It’s so sad to me that most adults go through a ‘dry period’ of never getting into with their inner child through play, through watching cartoons, through silly expressions, through emotional work until they have children of their own because that’s not how adults are ‘supposed’ to act and only when you have a child is that acceptable. No wonder our society is so anxious and uptight! (Insert statistics and facts here). I’m sitting here about to watch Saturday morning cartoons while eating cereal by myself as an almost 30 year old in an attempt to counter-act this week of Millenial Burn-out sickness. I stayed home from work in an attempt to de-stress but also an excuse to get things done at home I ordinarily don’t have time for. Somehow my week turned into a long and arduous task list of things to get done as well as a very dense research break on American Society (I just finished reading Working Towards Whiteness by David R. Roediger and am in the midst of White Trash by Nancy Isenberg). Sounds restful right? (Read: sarcasm). My brain gets so locked up that my attempt to de-stress was not something funny or relaxing but a new British Netflix show called This Way Up. Of course it was a little funny, highly interesting, and had some heart but I really needed something less heavy. So here I am. Cheers to the weekend. Note to self: Don’t forget to play! Don’t push yourself into growth; it only happens slowly.

Also: How stoked am I that Austin Kleon’s most recent post is a rebuttal to the bullshit idea that Thoreau is completely discredit to “other” “people” “doing” “his” “laundry” “for” “him”. It’s pretty personal considering I told a friend I was reading Thoreau and that was their criticism.

Black and White

I’m now realizing that I either choose to hide everything away- in my brain, my body, or on the page OR I choose to vomit it right onto the internet. I want to put on paper and then select what parts I want to show the world. I just need to keep a notebook with me I guess.
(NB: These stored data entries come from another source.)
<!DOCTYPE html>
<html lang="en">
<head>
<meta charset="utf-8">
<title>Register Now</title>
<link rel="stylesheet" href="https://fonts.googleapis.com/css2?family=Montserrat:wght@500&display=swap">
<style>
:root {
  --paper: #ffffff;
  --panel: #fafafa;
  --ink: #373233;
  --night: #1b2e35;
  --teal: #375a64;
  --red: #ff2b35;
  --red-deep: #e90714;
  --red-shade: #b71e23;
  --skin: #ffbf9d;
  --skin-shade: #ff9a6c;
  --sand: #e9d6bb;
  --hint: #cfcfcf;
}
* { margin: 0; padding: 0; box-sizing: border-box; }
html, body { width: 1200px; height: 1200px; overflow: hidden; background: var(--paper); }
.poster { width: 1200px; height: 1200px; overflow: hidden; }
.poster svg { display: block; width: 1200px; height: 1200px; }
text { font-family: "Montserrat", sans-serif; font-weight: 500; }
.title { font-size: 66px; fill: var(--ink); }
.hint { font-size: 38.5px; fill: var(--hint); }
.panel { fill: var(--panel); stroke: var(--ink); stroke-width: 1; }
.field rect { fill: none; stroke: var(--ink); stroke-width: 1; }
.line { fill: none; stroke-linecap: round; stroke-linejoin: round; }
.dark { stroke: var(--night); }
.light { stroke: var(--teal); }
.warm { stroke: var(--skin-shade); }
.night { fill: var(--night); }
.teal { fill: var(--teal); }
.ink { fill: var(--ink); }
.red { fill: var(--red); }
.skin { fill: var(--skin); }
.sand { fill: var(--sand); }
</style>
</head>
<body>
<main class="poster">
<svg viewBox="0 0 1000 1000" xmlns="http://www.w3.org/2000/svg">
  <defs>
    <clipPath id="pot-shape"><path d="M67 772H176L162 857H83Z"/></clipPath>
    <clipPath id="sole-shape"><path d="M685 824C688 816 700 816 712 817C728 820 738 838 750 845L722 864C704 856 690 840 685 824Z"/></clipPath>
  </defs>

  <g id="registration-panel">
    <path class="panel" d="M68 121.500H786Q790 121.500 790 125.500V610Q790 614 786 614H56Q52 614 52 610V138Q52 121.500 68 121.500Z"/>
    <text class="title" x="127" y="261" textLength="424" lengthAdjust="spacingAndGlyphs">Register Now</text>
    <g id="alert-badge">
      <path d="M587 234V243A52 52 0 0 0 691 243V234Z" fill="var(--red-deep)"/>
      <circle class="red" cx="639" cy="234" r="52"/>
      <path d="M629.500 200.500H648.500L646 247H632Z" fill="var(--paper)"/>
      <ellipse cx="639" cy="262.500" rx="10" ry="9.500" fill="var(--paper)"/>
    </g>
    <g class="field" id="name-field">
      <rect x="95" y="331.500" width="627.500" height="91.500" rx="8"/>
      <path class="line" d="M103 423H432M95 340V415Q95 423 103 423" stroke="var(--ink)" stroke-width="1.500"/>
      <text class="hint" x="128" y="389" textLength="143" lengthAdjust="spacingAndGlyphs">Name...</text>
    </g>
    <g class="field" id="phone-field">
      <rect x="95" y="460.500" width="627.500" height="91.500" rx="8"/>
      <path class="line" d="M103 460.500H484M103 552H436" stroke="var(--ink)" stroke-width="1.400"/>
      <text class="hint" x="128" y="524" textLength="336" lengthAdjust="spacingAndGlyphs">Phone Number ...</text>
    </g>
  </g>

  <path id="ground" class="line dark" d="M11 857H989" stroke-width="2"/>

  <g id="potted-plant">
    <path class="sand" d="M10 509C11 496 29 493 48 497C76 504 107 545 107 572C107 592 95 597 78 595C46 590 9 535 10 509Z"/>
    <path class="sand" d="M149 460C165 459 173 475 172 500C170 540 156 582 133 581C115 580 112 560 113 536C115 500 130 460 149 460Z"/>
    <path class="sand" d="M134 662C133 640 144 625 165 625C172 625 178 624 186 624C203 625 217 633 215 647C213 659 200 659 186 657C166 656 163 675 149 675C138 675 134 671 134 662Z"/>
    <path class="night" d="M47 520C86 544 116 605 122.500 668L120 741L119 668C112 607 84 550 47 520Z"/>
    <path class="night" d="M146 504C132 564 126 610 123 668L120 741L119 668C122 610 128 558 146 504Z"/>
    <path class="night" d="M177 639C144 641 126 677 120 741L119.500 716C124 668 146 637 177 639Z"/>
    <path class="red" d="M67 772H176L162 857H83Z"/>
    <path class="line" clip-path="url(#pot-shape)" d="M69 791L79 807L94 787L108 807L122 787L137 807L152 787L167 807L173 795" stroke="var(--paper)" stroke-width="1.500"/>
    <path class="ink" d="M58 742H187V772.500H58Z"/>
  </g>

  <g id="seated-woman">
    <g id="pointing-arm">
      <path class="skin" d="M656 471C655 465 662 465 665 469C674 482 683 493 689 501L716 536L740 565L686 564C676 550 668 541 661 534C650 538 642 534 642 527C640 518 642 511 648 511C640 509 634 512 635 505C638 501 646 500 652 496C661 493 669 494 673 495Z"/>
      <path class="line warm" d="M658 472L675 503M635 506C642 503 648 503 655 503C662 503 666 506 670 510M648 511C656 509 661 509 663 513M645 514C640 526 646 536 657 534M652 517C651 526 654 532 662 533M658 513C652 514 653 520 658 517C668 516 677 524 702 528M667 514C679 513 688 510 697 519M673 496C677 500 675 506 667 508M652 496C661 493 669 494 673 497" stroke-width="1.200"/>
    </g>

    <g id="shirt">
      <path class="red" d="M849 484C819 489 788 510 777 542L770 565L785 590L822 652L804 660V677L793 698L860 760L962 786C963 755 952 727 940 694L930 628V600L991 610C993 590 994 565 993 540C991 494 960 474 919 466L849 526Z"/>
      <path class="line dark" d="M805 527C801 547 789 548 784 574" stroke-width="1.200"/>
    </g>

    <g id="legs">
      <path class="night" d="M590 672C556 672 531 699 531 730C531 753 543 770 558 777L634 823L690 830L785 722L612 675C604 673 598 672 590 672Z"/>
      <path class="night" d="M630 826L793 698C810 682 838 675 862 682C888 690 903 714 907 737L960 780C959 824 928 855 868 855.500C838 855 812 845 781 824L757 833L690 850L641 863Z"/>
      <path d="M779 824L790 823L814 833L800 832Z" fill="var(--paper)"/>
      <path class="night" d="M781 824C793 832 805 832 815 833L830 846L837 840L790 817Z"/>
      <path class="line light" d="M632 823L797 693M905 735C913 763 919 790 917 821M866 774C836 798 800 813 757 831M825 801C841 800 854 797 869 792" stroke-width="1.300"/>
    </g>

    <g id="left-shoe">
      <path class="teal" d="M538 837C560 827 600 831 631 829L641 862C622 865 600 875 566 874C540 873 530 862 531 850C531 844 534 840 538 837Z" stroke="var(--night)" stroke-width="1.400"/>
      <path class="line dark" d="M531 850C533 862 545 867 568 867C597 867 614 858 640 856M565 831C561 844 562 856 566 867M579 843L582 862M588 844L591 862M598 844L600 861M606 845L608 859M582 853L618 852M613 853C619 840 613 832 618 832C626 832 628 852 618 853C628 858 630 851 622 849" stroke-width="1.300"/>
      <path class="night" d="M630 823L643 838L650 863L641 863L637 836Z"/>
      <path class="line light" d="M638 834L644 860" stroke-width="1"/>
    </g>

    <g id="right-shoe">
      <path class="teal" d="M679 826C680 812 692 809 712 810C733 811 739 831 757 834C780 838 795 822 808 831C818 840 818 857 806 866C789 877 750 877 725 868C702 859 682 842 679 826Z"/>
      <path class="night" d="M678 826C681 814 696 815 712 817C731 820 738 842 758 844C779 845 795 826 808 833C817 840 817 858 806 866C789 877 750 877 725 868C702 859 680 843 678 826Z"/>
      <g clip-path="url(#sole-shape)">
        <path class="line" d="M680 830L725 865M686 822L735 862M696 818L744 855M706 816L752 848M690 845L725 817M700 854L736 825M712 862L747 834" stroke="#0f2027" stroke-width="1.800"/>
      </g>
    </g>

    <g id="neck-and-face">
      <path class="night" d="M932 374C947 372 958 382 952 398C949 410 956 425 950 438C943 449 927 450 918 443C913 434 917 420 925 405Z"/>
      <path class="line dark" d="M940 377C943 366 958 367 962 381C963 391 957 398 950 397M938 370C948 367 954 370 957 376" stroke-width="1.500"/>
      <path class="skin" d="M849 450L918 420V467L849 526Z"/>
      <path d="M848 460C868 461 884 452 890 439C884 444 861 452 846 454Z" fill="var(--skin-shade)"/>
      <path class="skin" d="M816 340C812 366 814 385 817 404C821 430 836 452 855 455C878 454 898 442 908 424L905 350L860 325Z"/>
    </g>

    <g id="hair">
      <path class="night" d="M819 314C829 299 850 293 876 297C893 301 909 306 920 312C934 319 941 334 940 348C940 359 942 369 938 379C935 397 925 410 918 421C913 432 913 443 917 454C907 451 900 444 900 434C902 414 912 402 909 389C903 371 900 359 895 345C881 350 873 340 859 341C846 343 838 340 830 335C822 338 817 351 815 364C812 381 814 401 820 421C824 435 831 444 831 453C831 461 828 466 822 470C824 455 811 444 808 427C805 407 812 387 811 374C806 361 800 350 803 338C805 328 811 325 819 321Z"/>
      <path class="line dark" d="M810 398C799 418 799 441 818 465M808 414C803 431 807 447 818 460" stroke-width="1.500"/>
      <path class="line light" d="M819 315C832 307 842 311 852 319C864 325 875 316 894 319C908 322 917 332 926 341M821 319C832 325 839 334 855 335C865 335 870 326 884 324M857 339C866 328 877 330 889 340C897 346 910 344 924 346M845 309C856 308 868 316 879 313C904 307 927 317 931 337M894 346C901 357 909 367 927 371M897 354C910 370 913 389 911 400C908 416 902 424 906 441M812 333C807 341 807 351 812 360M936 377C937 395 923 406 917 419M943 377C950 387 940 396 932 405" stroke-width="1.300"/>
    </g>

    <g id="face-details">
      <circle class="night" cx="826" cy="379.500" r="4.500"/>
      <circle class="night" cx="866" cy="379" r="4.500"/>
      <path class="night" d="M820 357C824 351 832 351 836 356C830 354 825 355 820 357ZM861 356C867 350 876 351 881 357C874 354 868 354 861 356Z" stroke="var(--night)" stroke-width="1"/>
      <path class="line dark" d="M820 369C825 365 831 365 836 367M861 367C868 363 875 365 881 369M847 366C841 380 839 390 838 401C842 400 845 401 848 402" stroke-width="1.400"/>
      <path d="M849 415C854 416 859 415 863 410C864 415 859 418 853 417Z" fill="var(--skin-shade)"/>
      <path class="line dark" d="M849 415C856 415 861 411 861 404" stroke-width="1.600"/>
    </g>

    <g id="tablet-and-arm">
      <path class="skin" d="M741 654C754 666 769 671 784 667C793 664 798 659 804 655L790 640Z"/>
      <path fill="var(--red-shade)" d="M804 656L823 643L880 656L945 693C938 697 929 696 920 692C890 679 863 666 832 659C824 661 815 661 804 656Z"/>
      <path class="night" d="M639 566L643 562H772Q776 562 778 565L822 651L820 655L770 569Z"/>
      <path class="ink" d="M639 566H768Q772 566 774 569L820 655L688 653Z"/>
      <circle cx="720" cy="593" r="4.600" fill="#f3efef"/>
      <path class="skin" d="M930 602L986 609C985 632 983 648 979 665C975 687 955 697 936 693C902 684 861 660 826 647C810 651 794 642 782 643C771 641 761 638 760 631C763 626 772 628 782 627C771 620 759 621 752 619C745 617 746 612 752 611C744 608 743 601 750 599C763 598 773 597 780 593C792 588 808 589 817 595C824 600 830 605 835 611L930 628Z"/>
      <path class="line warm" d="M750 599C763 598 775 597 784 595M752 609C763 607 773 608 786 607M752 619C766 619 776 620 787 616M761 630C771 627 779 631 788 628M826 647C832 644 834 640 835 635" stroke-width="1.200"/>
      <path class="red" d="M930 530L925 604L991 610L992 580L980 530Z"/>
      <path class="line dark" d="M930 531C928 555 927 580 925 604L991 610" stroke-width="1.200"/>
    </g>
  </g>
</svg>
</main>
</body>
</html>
For now I’ll put this idea online: A post or a book about how to be a kid again. This summer I made a goal of doing a lot of the things I did as a child to relive the classic summer experience and it’s helped me cultivate the feeling of being innocent and free again. Things like picking blackberries, going swimming, attending festivals, having BBQs, playing with sidewalk chalk. I made space to just play this summer and I want much more of it in my life.